Having earlier finished eighth and tenth respectively in the Superstock and Superbike races, Todd joined the 130mph Club on the opening lap of the Senior when he lapped at 130.229mph and had worked his way up to fifth at two thirds race distance. A charging James Hillier pushed him back to sixth on the final lap but Todd only lost out to his more experienced rival by 2.6s.
It was a difficult two weeks for Todd and his team, not just because of the inclement weather but also because his close friend and Penz13.com team-mate Daley Mathison lost his life in the Superbike race, and it’s a credit to all of them that they continued and did so in an ultra-professional manner that ultimately saw them rewarded.

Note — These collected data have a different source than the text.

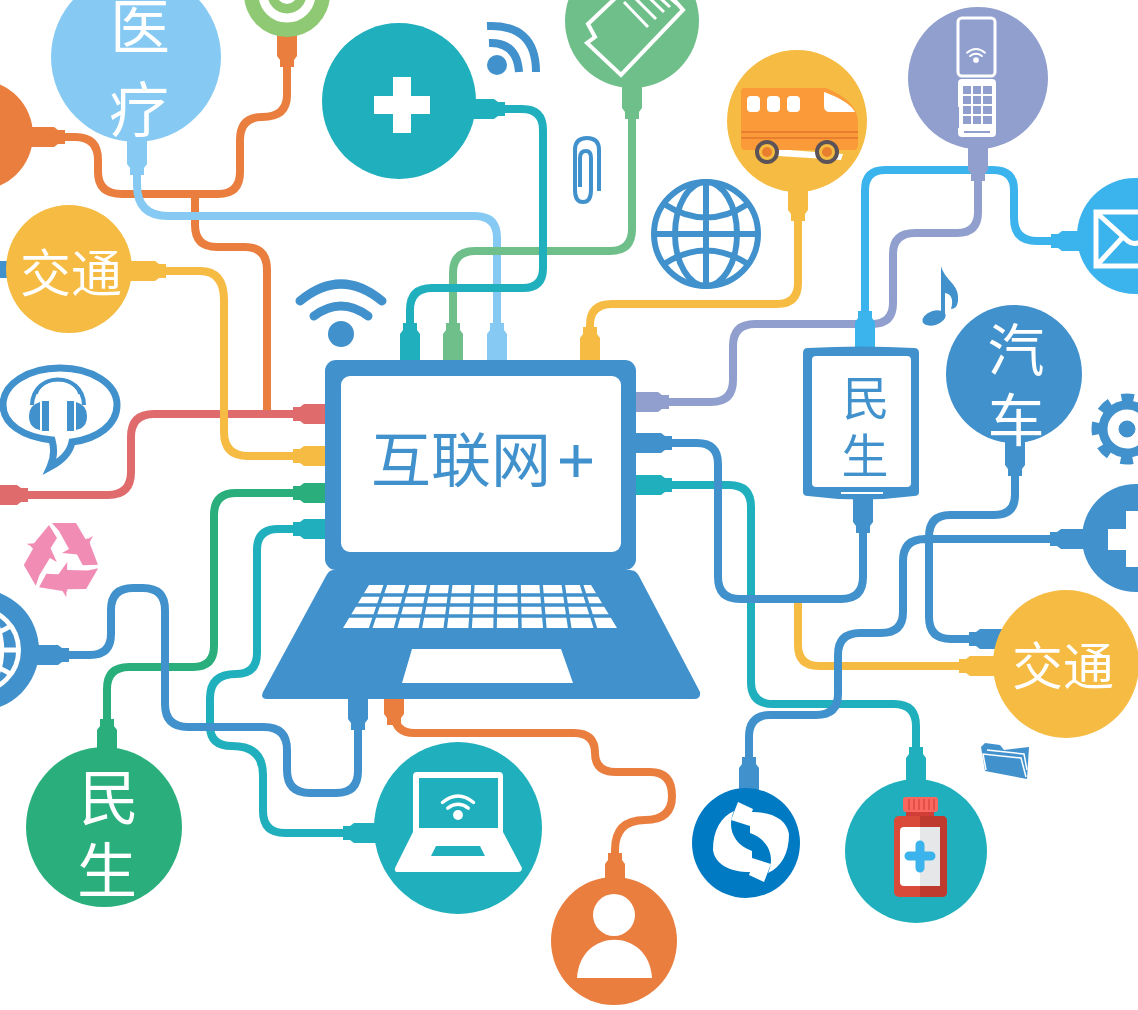
<!DOCTYPE html>
<html lang="zh-CN">
<head>
<meta charset="utf-8">
<title>互联网+</title>
<style>
:root{--blue:#4191cd;--deep:#007ac3;--sky:#86caf3;--cyan:#3bb3ec;--teal:#20afbd;--green:#29ae7c;--sage:#6fbf8b;--lime:#8fc974;--yellow:#f5bb42;--orange:#e97e3f;--red:#df6b6d;--purple:#909fcd;--pink:#f18db5}
html,body{margin:0;overflow:hidden;background:#fff}
svg.canvas{display:block;width:1138px;height:1010px}
text{font-family:"Noto Sans CJK SC","Noto Sans CJK JP",sans-serif;fill:#fff;text-anchor:middle}
.cables path{fill:none;stroke:currentColor;stroke-width:8}
.blue{color:var(--blue)}.deep{color:var(--deep)}.sky{color:var(--sky)}.cyan{color:var(--cyan)}.teal{color:var(--teal)}.green{color:var(--green)}.sage{color:var(--sage)}.lime{color:var(--lime)}.yellow{color:var(--yellow)}.orange{color:var(--orange)}.red{color:var(--red)}.purple{color:var(--purple)}.pink{color:var(--pink)}
.fill{fill:currentColor}
.line{fill:none;stroke:currentColor}
.white{fill:#fff}
.whiteline{fill:none;stroke:#fff}
.title{fill:var(--blue);font-size:60px}
</style>
</head>
<body>
<svg class="canvas" viewBox="0 0 1138 1010" role="img" aria-label="互联网+ 连接医疗、交通、民生、汽车">
<defs>
<path id="plug" fill="currentColor" d="M-10 4V-24L-7 -28V-35H7V-28L10 -24V4Z"/>
<g id="wifi">
<circle cx="0" cy="0" r="13" fill="currentColor"/>
<path class="line" stroke-width="9" stroke-linecap="round" d="M-27 -18Q0 -38 27 -18M-41 -33Q0 -67 41 -33"/>
</g>
<g id="globe" class="line" stroke-width="6">
<circle r="52"/><ellipse rx="31" ry="52"/>
<path d="M0 -52V52M-52 0H52M-42 -30Q0 -3 42 -30M-42 30Q0 3 42 30"/>
</g>
<path id="recycle-arm" d="M-10 -36H14L24 -19L31 -23L21 -4L0 -6L7 -10L-3 -28ZM-13 -34L-5 -21L-17 -2L-31 -12Z"/>
<path id="cross" d="M-9 -28H9V-9H28V9H9V28H-9V9H-28V-9H-9Z"/>
<path id="sync-arrow" d="M-38 8C-38 -12 -30 -25 -17 -31C-24 -16 -19 2 1 9V16L20 22L13 40L-2 33L-1 30C-22 30 -36 22 -38 8Z"/>
</defs>

<g class="cables">
<path class="orange" d="M30 137H75Q98 137 98 160V172Q98 194 122 194H218Q240 194 240 172V140Q240 117 262 117Q287 117 287 95V60M195 194V225Q195 247 217 247H245Q267 247 267 270V412"/>
<path class="sky" d="M137 165V185Q137 216 168 216H475Q497 216 497 238V330"/>
<path class="sage" d="M632 100V229Q632 251 610 251H475Q453 251 453 273V330"/>
<path class="teal" d="M490 109H522Q543 109 543 130V268Q543 288 523 288H432Q410 288 410 310V330"/>
<path class="yellow" d="M798 205V283Q798 304 777 304H612Q590 304 590 325V335"/>
<path class="cyan" d="M865 330V190Q865 170 885 170H993Q1014 170 1014 190V218Q1014 241 1037 241H1060"/>
<path class="purple" d="M978 170V212Q978 233 957 233H915Q893 233 893 254V303Q893 324 872 324H755Q733 324 733 346V380Q733 402 711 402H660"/>
<path class="red" d="M20 495H108Q131 495 131 472V437Q131 414 154 414H300"/>
<path class="yellow" d="M160 271H200Q224 271 224 300V432Q224 456 248 456H300M798 599V645Q798 666 819 666H970"/>
<path class="green" d="M107 730V689Q107 667 129 667H193Q214 667 214 646V515Q214 493 236 493H300"/>
<path class="teal" d="M300 529H278Q257 529 257 550V653Q257 674 236 674Q210 674 210 698V726Q210 746 232 746Q263 746 263 775V811Q263 833 285 833H350"/>
<path class="blue" d="M60 655H90Q111 655 111 634V610Q111 588 133 588H143Q165 588 165 610V704Q165 727 188 727H264Q287 727 287 750V770Q287 793 310 793H336Q358 793 358 771V725"/>
<path class="orange" d="M394 715Q396 733 414 733H574Q595 733 595 753Q595 772 616 772H650Q672 772 672 796Q672 820 645 820Q615 820 615 850V860"/>
<path class="teal" d="M660 485H729Q751 485 751 507V682Q751 704 773 704H894Q916 704 916 726V755"/>
<path class="blue" d="M660 443H697Q718 443 718 464V577Q718 599 740 599H841Q863 599 863 577V530M1015 470V495Q1015 515 994 515H950Q929 515 929 537V617Q929 639 951 639H975M1055 539H925Q903 539 903 561V612Q903 633 881 633H860Q838 633 838 655V694Q838 715 816 715H770Q749 715 749 737V765"/>
</g>

<g class="plugs">
<g class="orange"><use href="#plug" transform="translate(30 137) rotate(90)"/><use href="#plug" transform="translate(287 32) rotate(180)"/><use href="#plug" transform="translate(394 690) rotate(180)"/><use href="#plug" transform="translate(615 888)"/></g>
<g class="sky"><use href="#plug" transform="translate(137 140) rotate(180)"/><use href="#plug" transform="translate(497 358)"/></g>
<g class="teal"><use href="#plug" transform="translate(470 109) rotate(90)"/><use href="#plug" transform="translate(410 358)"/><use href="#plug" transform="translate(328 529) rotate(-90)"/><use href="#plug" transform="translate(378 833) rotate(-90)"/><use href="#plug" transform="translate(637 485) rotate(90)"/><use href="#plug" transform="translate(916 782)"/></g>
<g class="sage"><use href="#plug" transform="translate(632 84) rotate(180)"/><use href="#plug" transform="translate(453 358)"/></g>
<g class="yellow"><use href="#plug" transform="translate(798 186) rotate(180)"/><use href="#plug" transform="translate(590 362)"/><use href="#plug" transform="translate(131 271) rotate(90)"/><use href="#plug" transform="translate(328 456) rotate(-90)"/><use href="#plug" transform="translate(994 666) rotate(-90)"/></g>
<g class="cyan"><use href="#plug" transform="translate(865 346)"/><use href="#plug" transform="translate(1086 241) rotate(-90)"/></g>
<g class="purple"><use href="#plug" transform="translate(978 146) rotate(180)"/><use href="#plug" transform="translate(634 402) rotate(90)"/></g>
<g class="red"><use href="#plug" transform="translate(-7 495) rotate(90)"/><use href="#plug" transform="translate(328 414) rotate(-90)"/></g>
<g class="green"><use href="#plug" transform="translate(328 493) rotate(-90)"/><use href="#plug" transform="translate(107 754)"/></g>
<g class="blue"><use href="#plug" transform="translate(34 655) rotate(90)"/><use href="#plug" transform="translate(358 695) rotate(180)"/><use href="#plug" transform="translate(637 443) rotate(90)"/><use href="#plug" transform="translate(863 498) rotate(180)"/><use href="#plug" transform="translate(1015 441) rotate(180)"/><use href="#plug" transform="translate(1004 639) rotate(-90)"/><use href="#plug" transform="translate(1085 539) rotate(-90)"/><use href="#plug" transform="translate(749 792)"/><path class="fill" d="M0 261H12V278H0Z"/></g>
</g>

<g class="laptop blue">
<rect class="fill" x="325" y="360" width="311" height="210" rx="11"/>
<rect class="white" x="341" y="376" width="280" height="176" rx="9"/>
<path class="fill" d="M333 570H630Q636 570 639 576L700 692Q701 699 694 699H267Q260 699 263 692L326 576Q329 570 333 570Z"/>
<path class="white" d="M369 585H591L617 628H343ZM412 649H561L573 683H402Z"/>
<path class="line" stroke-width="3.5" d="M362 595H600M354 605H606M347 616H614M386 583L370 630M408 583L395 630M429 583L420 630M451 583L445 630M473 583L470 630M496 583L495 630M519 583L520 630M541 583L545 630M563 583L570 630M581 583L596 630"/>
<text class="title" x="461" y="482" textLength="180" lengthAdjust="spacingAndGlyphs">互联网</text>
<path class="line" stroke-width="5" d="M560 461H592M576 445V477"/>
</g>

<g class="medical">
<circle class="sky fill" cx="136" cy="57" r="85"/>
<text font-size="60"><tspan x="140" y="49">医</tspan><tspan x="139" y="132">疗</tspan></text>
</g>
<circle class="orange fill" cx="-22" cy="135" r="55"/>
<g class="target"><circle class="lime fill" cx="287" cy="-6" r="43"/><circle class="whiteline" stroke-width="9" cx="287" cy="-6" r="24"/><circle class="white" cx="287" cy="-6" r="10"/></g>

<g class="first-aid"><ellipse class="teal fill" cx="399" cy="101" rx="77" ry="78"/><use href="#cross" class="white" x="402" y="105"/></g>

<g class="feed blue"><circle class="fill" cx="497" cy="65" r="10"/><path class="line" stroke-width="8" d="M489 43Q517 42 519 72M487 26Q536 24 536 72"/></g>

<g class="memory-card">
<circle class="sage fill" cx="632" cy="21" r="67"/>
<path class="whiteline" stroke-width="4" d="M628 -14L588 24L595 37L587 43L621 75L683 10L662 -14"/>
<path class="whiteline" stroke-width="3" d="M624 2L648 27M632 -5L656 19M639 -12L664 12M649 -12L670 7M659 -11L677 4"/>
</g>

<path class="paperclip blue line" stroke-width="4" d="M599 191V150Q599 138 587 138Q575 138 575 150V190Q575 202 583 202Q591 202 591 190V158Q591 151 586 151Q580 151 580 158V187"/>
<use href="#globe" class="blue" x="706" y="234"/>

<g class="bus">
<ellipse class="yellow fill" cx="797" cy="121" rx="70" ry="71"/>
<path class="white" d="M775 149L843 154L841 160L778 156Z"/>
<path fill="#fa9a38" d="M744 88H826Q858 101 858 123V145Q858 150 853 150H745Q741 150 741 145V92Q741 88 744 88Z"/>
<path fill="none" stroke="#e97e2f" stroke-width="2" d="M741 132H858M741 138H858"/>
<path class="white" d="M824 92Q849 101 855 112H830Q824 112 824 106Z"/>
<g class="white"><rect x="747" y="96" width="13" height="16" rx="4"/><rect x="767" y="96" width="13" height="16" rx="4"/><rect x="787" y="96" width="13" height="16" rx="4"/></g>
<g fill="#f5bb42" stroke="#5c5358" stroke-width="4"><circle cx="767" cy="152" r="10"/><circle cx="827" cy="152" r="10"/></g>
<g fill="#e97e2f"><circle cx="767" cy="152" r="5"/><circle cx="827" cy="152" r="5"/></g>
</g>

<g class="flip-phone purple">
<ellipse class="fill" cx="978" cy="78" rx="70" ry="71"/>
<rect class="whiteline" stroke-width="3" x="958" y="18" width="37" height="58" rx="4"/>
<use href="#wifi" transform="translate(976 60) scale(.22)" style="color:#fff"/>
<rect class="white" x="958" y="79" width="38" height="58" rx="4"/>
<g class="fill"><path id="keys" d="M963 86H971V94H963ZM973 86H981V94H973ZM983 86H992V94H983Z"/><use href="#keys" y="10"/><use href="#keys" y="20"/><use href="#keys" y="30"/></g>
<path class="line" stroke-width="2" d="M958 107V128M964 132H990"/>
</g>

<g class="mail"><circle class="cyan fill" cx="1135" cy="236" r="58"/><path class="whiteline" stroke-width="5" d="M1145 212H1096V266H1145M1098 214L1128 241Q1134 246 1142 241M1098 264L1122 238"/></g>

<g class="traffic"><ellipse class="yellow fill" cx="69" cy="269" rx="63" ry="64"/><text font-size="51" font-weight="500" x="71" y="292">交通</text></g>
<use href="#wifi" class="blue" x="341" y="334"/>

<g class="headset blue">
<path class="line" stroke-width="7" d="M52 440C23 437 3 424 3 405C3 384 28 368 60 368C92 368 117 384 117 405C117 425 97 439 72 442Q69 457 50 467Q56 454 52 440Z"/>
<path class="line" stroke-width="4" d="M32 405C33 371 83 371 84 405"/>
<path class="line" stroke-width="1.5" d="M37 394C42 376 74 376 79 394"/>
<path class="fill" d="M40 402V430Q29 428 29 416Q29 405 40 402ZM42 401H49V431H42ZM67 401H74V431H67ZM76 402Q87 405 87 416Q87 428 76 430Z"/>
</g>

<g class="recycle pink fill" transform="translate(62 559)"><use href="#recycle-arm"/><use href="#recycle-arm" transform="rotate(120)"/><use href="#recycle-arm" transform="rotate(240)"/></g>

<g class="web"><circle class="blue fill" cx="-22" cy="650" r="61"/><use href="#globe" transform="translate(-23 650) scale(.8)" style="color:#fff"/></g>

<g class="livelihood"><ellipse class="green fill" cx="104" cy="827" rx="78" ry="80"/><text font-size="60"><tspan x="109" y="820">民</tspan><tspan x="107" y="893">生</tspan></text></g>

<g class="notebook teal">
<ellipse class="fill" cx="458" cy="828" rx="84" ry="86"/>
<path class="white" d="M417 772H499Q503 772 503 776V832L522 868Q522 872 518 872H398Q394 872 395 868L413 832V776Q413 772 417 772Z"/>
<path class="fill" d="M419 778H498V828H419ZM436 846H480L485 856H431Z"/>
<use href="#wifi" transform="translate(458 815) scale(.38)" style="color:#fff"/>
</g>

<g class="member"><ellipse class="orange fill" cx="614" cy="941" rx="63" ry="64"/><g class="white"><circle cx="614" cy="915" r="21"/><path d="M577 978C580 927 649 927 652 978Z"/></g></g>

<g class="sync"><ellipse class="deep fill" cx="746" cy="843" rx="54" ry="55"/><g class="white" transform="translate(751 842)"><use href="#sync-arrow"/><use href="#sync-arrow" transform="rotate(180)"/></g></g>

<g class="medicine">
<ellipse class="teal fill" cx="916" cy="851" rx="71" ry="72"/>
<path fill="#cf3f38" d="M906 808H934V818H906Z"/>
<rect fill="#f9675f" x="903" y="797" width="35" height="15" rx="3"/>
<path stroke="#d94a43" stroke-width="1.5" d="M909 799V810M914 799V810M919 799V810M924 799V810M929 799V810M934 799V810"/>
<rect fill="#d94a38" x="894" y="816" width="53" height="81" rx="5"/>
<path fill="#be3a2f" d="M920 816H942Q947 816 947 821V892Q947 897 942 897H920Z"/>
<rect class="white" x="900" y="827" width="40" height="59" rx="4"/><path fill="#e6e7e8" d="M920 827H940V886H920Z"/>
<path stroke="#3bb3ec" stroke-width="9" stroke-linecap="round" d="M920 845V868M909 856H931"/>
</g>

<g class="folder blue"><path class="fill" d="M981 747L985 743L1000 745L1004 750L1029 747L1027 779L985 771Z"/><path class="whiteline" stroke-width="1.5" d="M986 770L983 754L1021 758L1026 777M987 750L1024 754L1027 770"/></g>

<g class="tablet blue">
<path class="fill" d="M808 348Q861 345 914 348Q919 348 919 353V492Q919 496 914 496Q861 503 808 496Q803 496 803 492V353Q803 348 808 348Z"/>
<rect class="white" x="812" y="356" width="99" height="131" rx="4"/>
<path class="whiteline" stroke-width="2" d="M841 493H883"/>
<text font-size="47" style="fill:var(--blue)"><tspan x="866" y="415">民</tspan><tspan x="865" y="473">生</tspan></text>
</g>

<g class="music blue"><ellipse class="fill" cx="934" cy="318" rx="12" ry="7" transform="rotate(-18 934 318)"/><path class="fill" d="M941 266C945 281 960 284 958 301Q957 309 951 309C954 299 951 294 945 293V318H941Z"/></g>

<g class="car"><ellipse class="blue fill" cx="1014" cy="374" rx="68" ry="69"/><text font-size="57"><tspan x="1016" y="371">汽</tspan><tspan x="1016" y="441">车</tspan></text></g>

<g class="gear blue line" transform="translate(1127 429)"><circle r="24" stroke-width="9"/><circle r="31" stroke-width="9" stroke-dasharray="12.2 12.2" stroke-dashoffset="6"/><circle class="fill" r="8"/></g>

<g class="health"><circle class="blue fill" cx="1136" cy="538" r="54"/><path class="white" d="M1126 511H1138V567H1126V550H1108V529H1126Z"/></g>

<g class="traffic"><ellipse class="yellow fill" cx="1066" cy="664" rx="73" ry="74"/><text font-size="51" font-weight="500" x="1063" y="685">交通</text></g>
</svg>
</body>
</html>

Todd also took seventh and ninth in the two Supersport races where, riding the Milenco by Padgetts Honda, he set his best ever 600cc lap of 125.686mph. This year’s TT may only just be over but he must be high on the list for the factory teams in 2020.
Old guard struggle
John McGuinness and Ian Hutchinson came into this year’s TT with a mightily impressive 39 wins and 73 podiums between them but save for second place for the former in the TT Zero race, it was a meeting to forget for the pairing.
McGuinness struggled all week with his Norton machinery, failing to finish the Superbike, Senior and Lightweight races and although he saw the chequered flag in the two Supersport races, he was a long way off the pace in 15th and 17th.
Having not competed at the TT since 2016, the Morecambe man had a big hill to climb and, this year at least, it proved insurmountable. As we have seen, Hickman and Harrison have raised the bar massively so only time will tell what McGuinness does next.
Hutchinson, meanwhile, was on the back foot right from the second practice session when he was lucky to escape uninjured from a crash at the 11th Milestone. He fared slightly better than his long time rival, with a tenth place finish in the first Supersport race his best result, but question marks must be raised about his immediate future with Honda Racing.
Five races in a day
With all the delays and cancellations during race week, we arrived to the penultimate day with only two races having been completed and in danger of seeing some of the remaining six cancelled.
Clerk of the Course Gary Thompson and his team made the bold decision to try and run five of those races on the Thursday due to more poor weather being forecast on the final day.
It looked ambitions and hopeful, to say the least, and needed everything to run like clockwork and without hiccup to work – and that’s exactly what he did. It was a punishing day for everyone with little time or respite between the races but ultimately it paid off.
It was certainly a tough and challenging TT but it all came good in the end and Thompson is to be applauded for his efforts each and every day of the fortnight.
Having started watching motorcycle races all over the world form childhood, Phil Wain has been a freelance motorcycle journalist for 15 years and is features writer for a number of publications including BikeSport News and Classic Racer, having also been a regular contributor to MCN and MCN Sport. He is PR officer for a number of teams and riders at both the British Superbike Championship and International road races, including Smiths Racing, Quattro Plant Kawasaki, RAF Regular & Reserve Kawasaki, Dafabet Devitt Racing, John McGuinness, Lee Johnston and KMR Kawasaki. He is also heavily involved with the Isle of Man TT Races, writing official press releases and race reports as well as providing ITV4 with statistical information.